Polar bears (Ursus Maritimus), apart from being found in zoos, polar bears are omnivorous mammals native to only the Arctic Circle. The polar bear is the largest terrestrial carnivore, being more than twice the size of a Siberian tiger. Adult males weigh 350–680 kg (770–1500 lbs) and measure 2.4–3 m (7.9–9.8 ft) in length. Adult females are roughly half the size of males and normally weigh 150–249 kg (330–550 lb), measuring 1.8–2.4 metres (5.9–7.9 ft) in length. When pregnant, however, they can weigh as much as 499 kg (1,100 lb). The pads of the paws are covered with small, soft papillae (dermal bumps) which provide traction on the ice. The polar bear's claws are short and stocky. Polar bears spend their entire life associated with ice. Females may prefer ice along the shoreline while others prefer moving sea ice at the floe edge. They eat mostly ringed and bearded seals. They will occasionally eat other mammals, eggs, vegetation and beach-cast carrion water therefore making them omnivores. Polar bears don't drink water. They get all the liquids that they need from the animals that they eat. Polar bears are mostly solitary mammals except for female-cub groups, during mating season, and at abundant food sources.

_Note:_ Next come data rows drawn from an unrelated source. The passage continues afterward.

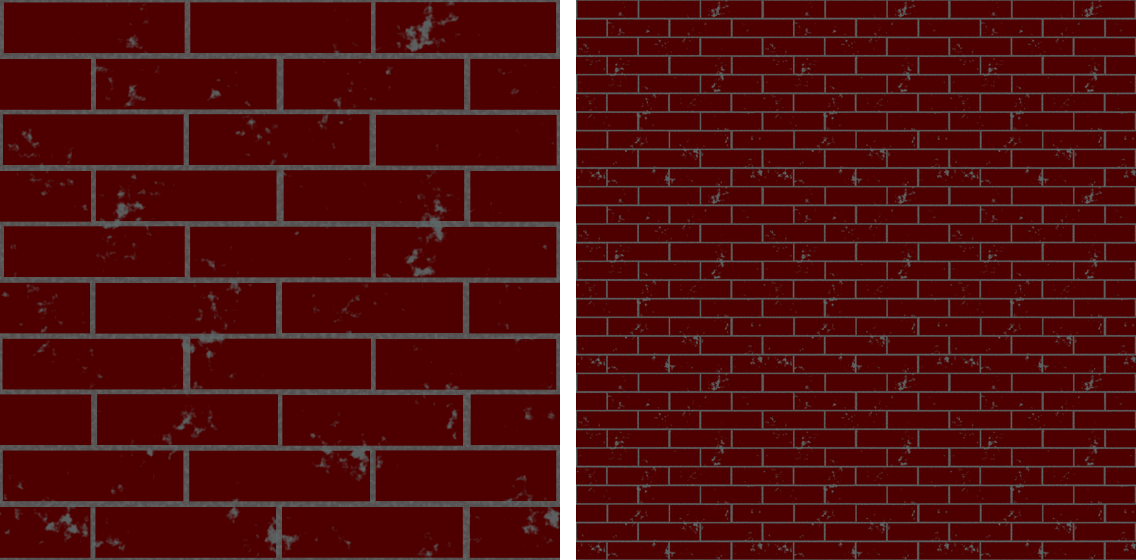
Left, the tile; right, the same tile 3 across and 3 down.
Write a three.js fragment shader that draws this texture.

```glsl
// Dark red running-bond brick wall with grey mortar and pale, flaky wear.
// Bricks are box distances in a staggered grid with slight placement jitter;
// wear is wrapped gradient noise: broad patches broken up by fine speckle.

varying vec2 vUv;

const vec2 BRICKS = vec2(3.0, 10.0);            // repeats across and down
const vec2 JOINT = vec2(0.0107, 0.0095);        // mortar widths
const vec2 JITTER = vec2(0.0019, 0.0007);       // largest shift of a brick
const float EDGE = 0.0009;                      // half width of edge smoothing

const vec3 BRICK_RED = vec3(0.307, 0.0, 0.0);
const vec3 MORTAR_WARM = vec3(0.35, 0.332, 0.332);
const vec3 MORTAR_COOL = vec3(0.35, 0.36, 0.36);
const vec3 WEAR_GREY = vec3(0.365, 0.405, 0.405);

const float PATCH_SCALE = 7.0;                  // whole numbers, so noise wraps
const float SPECKLE_SCALE = 44.0;
const float GRAIN_SCALE = 110.0;
const float SPECKLE_AMOUNT = 0.85;
const float WEAR_START = 0.49;
const float WEAR_FULL = 1.02;
const float WEAR_OPACITY = 0.92;
const float GRAIN_CONTRAST = 0.13;

vec2 hash22(vec2 p) {
  vec3 q = fract(p.xyx * vec3(0.1031, 0.1030, 0.0973));
  q += dot(q, q.yzx + 33.33);
  return fract((q.xx + q.yz) * q.zy);
}

// Dot product of a lattice point's unit gradient and the offset from it
float cornerValue(vec2 cell, vec2 offset, float period, float seed) {
  float angle = 6.28318 * hash22(mod(cell, period) + seed).x;
  return dot(vec2(cos(angle), sin(angle)), offset);
}

// Gradient noise on the unit square, repeating after 'period' cells
float gradientNoise(vec2 uv, float period, float seed) {
  vec2 p = uv * period;
  vec2 i = floor(p);
  vec2 f = p - i;
  vec2 w = f * f * f * (f * (f * 6.0 - 15.0) + 10.0);
  vec2 e = vec2(1.0, 0.0);
  float low = mix(cornerValue(i, f, period, seed),
                  cornerValue(i + e.xy, f - e.xy, period, seed), w.x);
  float high = mix(cornerValue(i + e.yx, f - e.yx, period, seed),
                   cornerValue(i + e.xx, f - e.xx, period, seed), w.x);
  return mix(low, high, w.y);
}

float fbm(vec2 uv, float period, float seed) {
  float sum = 0.0;
  float amplitude = 1.0;
  for (int octave = 0; octave < 3; octave++) {
    sum += amplitude * gradientNoise(uv, period, seed);
    period *= 2.0;
    amplitude *= 0.55;
    seed += 17.0;
  }
  return sum;
}

// Coverage of the brick face: 1 on brick, 0 on mortar
float brickMask(vec2 uv) {
  vec2 grid = uv * BRICKS;
  float row = floor(grid.y);
  grid.x += 0.5 * (1.0 - mod(row, 2.0));        // even rows shift by half
  vec2 id = mod(floor(grid), BRICKS);
  vec2 shift = (hash22(id + 5.0) * 2.0 - 1.0) * JITTER;
  vec2 local = (fract(grid) - 0.5) / BRICKS - shift;
  vec2 d = abs(local) - 0.5 * (1.0 / BRICKS - JOINT);
  return 1.0 - smoothstep(-EDGE, EDGE, max(d.x, d.y));
}

// Strength of the worn flakes, continuous across neighbouring bricks
float wearMask(vec2 uv) {
  float patches = fbm(uv, PATCH_SCALE, 31.0);
  float speckle = fbm(uv, SPECKLE_SCALE, 83.0);
  float wear = patches + SPECKLE_AMOUNT * speckle;
  return WEAR_OPACITY * smoothstep(WEAR_START, WEAR_FULL, wear);
}

void main() {
  // Mottled mortar
  float grain = fbm(vUv, GRAIN_SCALE, 211.0);
  vec3 mortar = mix(MORTAR_WARM, MORTAR_COOL, smoothstep(-0.1, 0.5, grain));
  mortar *= 1.0 + GRAIN_CONTRAST * grain;

  // Flat brick faces, then wear over everything
  vec3 color = mix(mortar, BRICK_RED, brickMask(vUv));
  color = mix(color, WEAR_GREY, wearMask(vUv));

  gl_FragColor = vec4(color, 1.0);
}
```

In the past polar bears were hunted for their fur and meat. This caused a great decrease in the polar bear’s population. Since then many countries made up laws that helped these creatures from being extinct. Like the Marine Mammal Protection Act of 1972. It prohibited any body from hunting, killing, or harassing any species of marine mammals. The animals protected by this law include: dolphins, whales, seals, sea lions, polar bears, dugongs, and walruses. Global warming is another thing causing polar bears to die. Polar bears are loosing sea ice habitat because the ice is melting, since polar bears live and survive on Arctic ice, thus making global warming a serious threat to them.
Polar bear populations are dropping due...